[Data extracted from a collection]

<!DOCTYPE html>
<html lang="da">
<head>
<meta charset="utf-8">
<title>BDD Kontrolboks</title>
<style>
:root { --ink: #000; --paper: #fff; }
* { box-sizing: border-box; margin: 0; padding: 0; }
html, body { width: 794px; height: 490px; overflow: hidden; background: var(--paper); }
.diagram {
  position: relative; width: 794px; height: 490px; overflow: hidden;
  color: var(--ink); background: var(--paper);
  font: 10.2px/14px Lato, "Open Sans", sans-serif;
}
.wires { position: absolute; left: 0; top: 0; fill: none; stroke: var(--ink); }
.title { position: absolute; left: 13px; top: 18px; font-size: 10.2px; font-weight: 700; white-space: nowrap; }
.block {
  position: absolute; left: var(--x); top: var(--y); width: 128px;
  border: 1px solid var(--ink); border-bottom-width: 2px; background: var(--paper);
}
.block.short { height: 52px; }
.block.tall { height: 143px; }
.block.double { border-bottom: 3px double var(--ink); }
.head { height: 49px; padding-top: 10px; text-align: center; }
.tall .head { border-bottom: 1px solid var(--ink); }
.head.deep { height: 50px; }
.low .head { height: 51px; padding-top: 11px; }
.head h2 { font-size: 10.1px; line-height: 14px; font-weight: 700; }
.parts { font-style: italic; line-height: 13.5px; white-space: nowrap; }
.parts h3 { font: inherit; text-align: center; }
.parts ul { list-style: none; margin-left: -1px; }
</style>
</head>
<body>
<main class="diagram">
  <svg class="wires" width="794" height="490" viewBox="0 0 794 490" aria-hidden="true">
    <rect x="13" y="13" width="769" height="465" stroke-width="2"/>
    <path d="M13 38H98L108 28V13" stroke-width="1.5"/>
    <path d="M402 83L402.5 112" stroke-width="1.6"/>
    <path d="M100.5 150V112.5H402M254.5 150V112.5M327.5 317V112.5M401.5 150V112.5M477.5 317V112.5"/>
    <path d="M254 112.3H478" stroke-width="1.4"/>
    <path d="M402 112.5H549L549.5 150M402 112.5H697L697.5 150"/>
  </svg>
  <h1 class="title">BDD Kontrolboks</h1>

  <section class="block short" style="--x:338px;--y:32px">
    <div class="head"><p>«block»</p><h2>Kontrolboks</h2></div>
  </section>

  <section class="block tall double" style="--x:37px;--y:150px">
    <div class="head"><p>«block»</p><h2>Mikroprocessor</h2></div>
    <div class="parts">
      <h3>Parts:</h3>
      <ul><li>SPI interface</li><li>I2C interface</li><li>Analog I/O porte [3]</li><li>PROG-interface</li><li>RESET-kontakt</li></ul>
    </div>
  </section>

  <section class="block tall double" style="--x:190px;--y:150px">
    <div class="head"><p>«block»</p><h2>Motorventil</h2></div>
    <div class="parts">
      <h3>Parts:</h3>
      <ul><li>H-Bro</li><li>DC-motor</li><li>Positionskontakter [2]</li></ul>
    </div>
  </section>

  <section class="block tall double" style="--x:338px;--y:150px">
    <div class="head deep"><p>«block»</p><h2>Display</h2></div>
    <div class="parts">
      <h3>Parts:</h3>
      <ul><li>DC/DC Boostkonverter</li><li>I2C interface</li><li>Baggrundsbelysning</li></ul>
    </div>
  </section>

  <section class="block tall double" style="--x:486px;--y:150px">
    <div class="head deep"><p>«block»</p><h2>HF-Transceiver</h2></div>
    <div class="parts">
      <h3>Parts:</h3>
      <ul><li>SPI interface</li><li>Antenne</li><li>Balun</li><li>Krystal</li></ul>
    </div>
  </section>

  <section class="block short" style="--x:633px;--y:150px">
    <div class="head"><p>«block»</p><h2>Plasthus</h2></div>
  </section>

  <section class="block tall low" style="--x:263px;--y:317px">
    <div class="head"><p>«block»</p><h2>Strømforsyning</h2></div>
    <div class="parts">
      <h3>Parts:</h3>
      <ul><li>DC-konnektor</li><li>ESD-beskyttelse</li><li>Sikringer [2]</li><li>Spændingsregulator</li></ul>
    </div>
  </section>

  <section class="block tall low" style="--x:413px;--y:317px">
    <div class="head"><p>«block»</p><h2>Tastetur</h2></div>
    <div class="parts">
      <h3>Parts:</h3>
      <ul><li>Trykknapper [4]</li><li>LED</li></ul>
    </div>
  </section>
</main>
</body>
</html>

### TASK BRIEF
A word-for-word repeat of the full data is needed.

### TASK OUTPUT
<!DOCTYPE html>
<html lang="da">
<head>
<meta charset="utf-8">
<title>BDD Kontrolboks</title>
<style>
:root { --ink: #000; --paper: #fff; }
* { box-sizing: border-box; margin: 0; padding: 0; }
html, body { width: 794px; height: 490px; overflow: hidden; background: var(--paper); }
.diagram {
  position: relative; width: 794px; height: 490px; overflow: hidden;
  color: var(--ink); background: var(--paper);
  font: 10.2px/14px Lato, "Open Sans", sans-serif;
}
.wires { position: absolute; left: 0; top: 0; fill: none; stroke: var(--ink); }
.title { position: absolute; left: 13px; top: 18px; font-size: 10.2px; font-weight: 700; white-space: nowrap; }
.block {
  position: absolute; left: var(--x); top: var(--y); width: 128px;
  border: 1px solid var(--ink); border-bottom-width: 2px; background: var(--paper);
}
.block.short { height: 52px; }
.block.tall { height: 143px; }
.block.double { border-bottom: 3px double var(--ink); }
.head { height: 49px; padding-top: 10px; text-align: center; }
.tall .head { border-bottom: 1px solid var(--ink); }
.head.deep { height: 50px; }
.low .head { height: 51px; padding-top: 11px; }
.head h2 { font-size: 10.1px; line-height: 14px; font-weight: 700; }
.parts { font-style: italic; line-height: 13.5px; white-space: nowrap; }
.parts h3 { font: inherit; text-align: center; }
.parts ul { list-style: none; margin-left: -1px; }
</style>
</head>
<body>
<main class="diagram">
  <svg class="wires" width="794" height="490" viewBox="0 0 794 490" aria-hidden="true">
    <rect x="13" y="13" width="769" height="465" stroke-width="2"/>
    <path d="M13 38H98L108 28V13" stroke-width="1.5"/>
    <path d="M402 83L402.5 112" stroke-width="1.6"/>
    <path d="M100.5 150V112.5H402M254.5 150V112.5M327.5 317V112.5M401.5 150V112.5M477.5 317V112.5"/>
    <path d="M254 112.3H478" stroke-width="1.4"/>
    <path d="M402 112.5H549L549.5 150M402 112.5H697L697.5 150"/>
  </svg>
  <h1 class="title">BDD Kontrolboks</h1>

  <section class="block short" style="--x:338px;--y:32px">
    <div class="head"><p>«block»</p><h2>Kontrolboks</h2></div>
  </section>

  <section class="block tall double" style="--x:37px;--y:150px">
    <div class="head"><p>«block»</p><h2>Mikroprocessor</h2></div>
    <div class="parts">
      <h3>Parts:</h3>
      <ul><li>SPI interface</li><li>I2C interface</li><li>Analog I/O porte [3]</li><li>PROG-interface</li><li>RESET-kontakt</li></ul>
    </div>
  </section>

  <section class="block tall double" style="--x:190px;--y:150px">
    <div class="head"><p>«block»</p><h2>Motorventil</h2></div>
    <div class="parts">
      <h3>Parts:</h3>
      <ul><li>H-Bro</li><li>DC-motor</li><li>Positionskontakter [2]</li></ul>
    </div>
  </section>

  <section class="block tall double" style="--x:338px;--y:150px">
    <div class="head deep"><p>«block»</p><h2>Display</h2></div>
    <div class="parts">
      <h3>Parts:</h3>
      <ul><li>DC/DC Boostkonverter</li><li>I2C interface</li><li>Baggrundsbelysning</li></ul>
    </div>
  </section>

  <section class="block tall double" style="--x:486px;--y:150px">
    <div class="head deep"><p>«block»</p><h2>HF-Transceiver</h2></div>
    <div class="parts">
      <h3>Parts:</h3>
      <ul><li>SPI interface</li><li>Antenne</li><li>Balun</li><li>Krystal</li></ul>
    </div>
  </section>

  <section class="block short" style="--x:633px;--y:150px">
    <div class="head"><p>«block»</p><h2>Plasthus</h2></div>
  </section>

  <section class="block tall low" style="--x:263px;--y:317px">
    <div class="head"><p>«block»</p><h2>Strømforsyning</h2></div>
    <div class="parts">
      <h3>Parts:</h3>
      <ul><li>DC-konnektor</li><li>ESD-beskyttelse</li><li>Sikringer [2]</li><li>Spændingsregulator</li></ul>
    </div>
  </section>

  <section class="block tall low" style="--x:413px;--y:317px">
    <div class="head"><p>«block»</p><h2>Tastetur</h2></div>
    <div class="parts">
      <h3>Parts:</h3>
      <ul><li>Trykknapper [4]</li><li>LED</li></ul>
    </div>
  </section>
</main>
</body>
</html>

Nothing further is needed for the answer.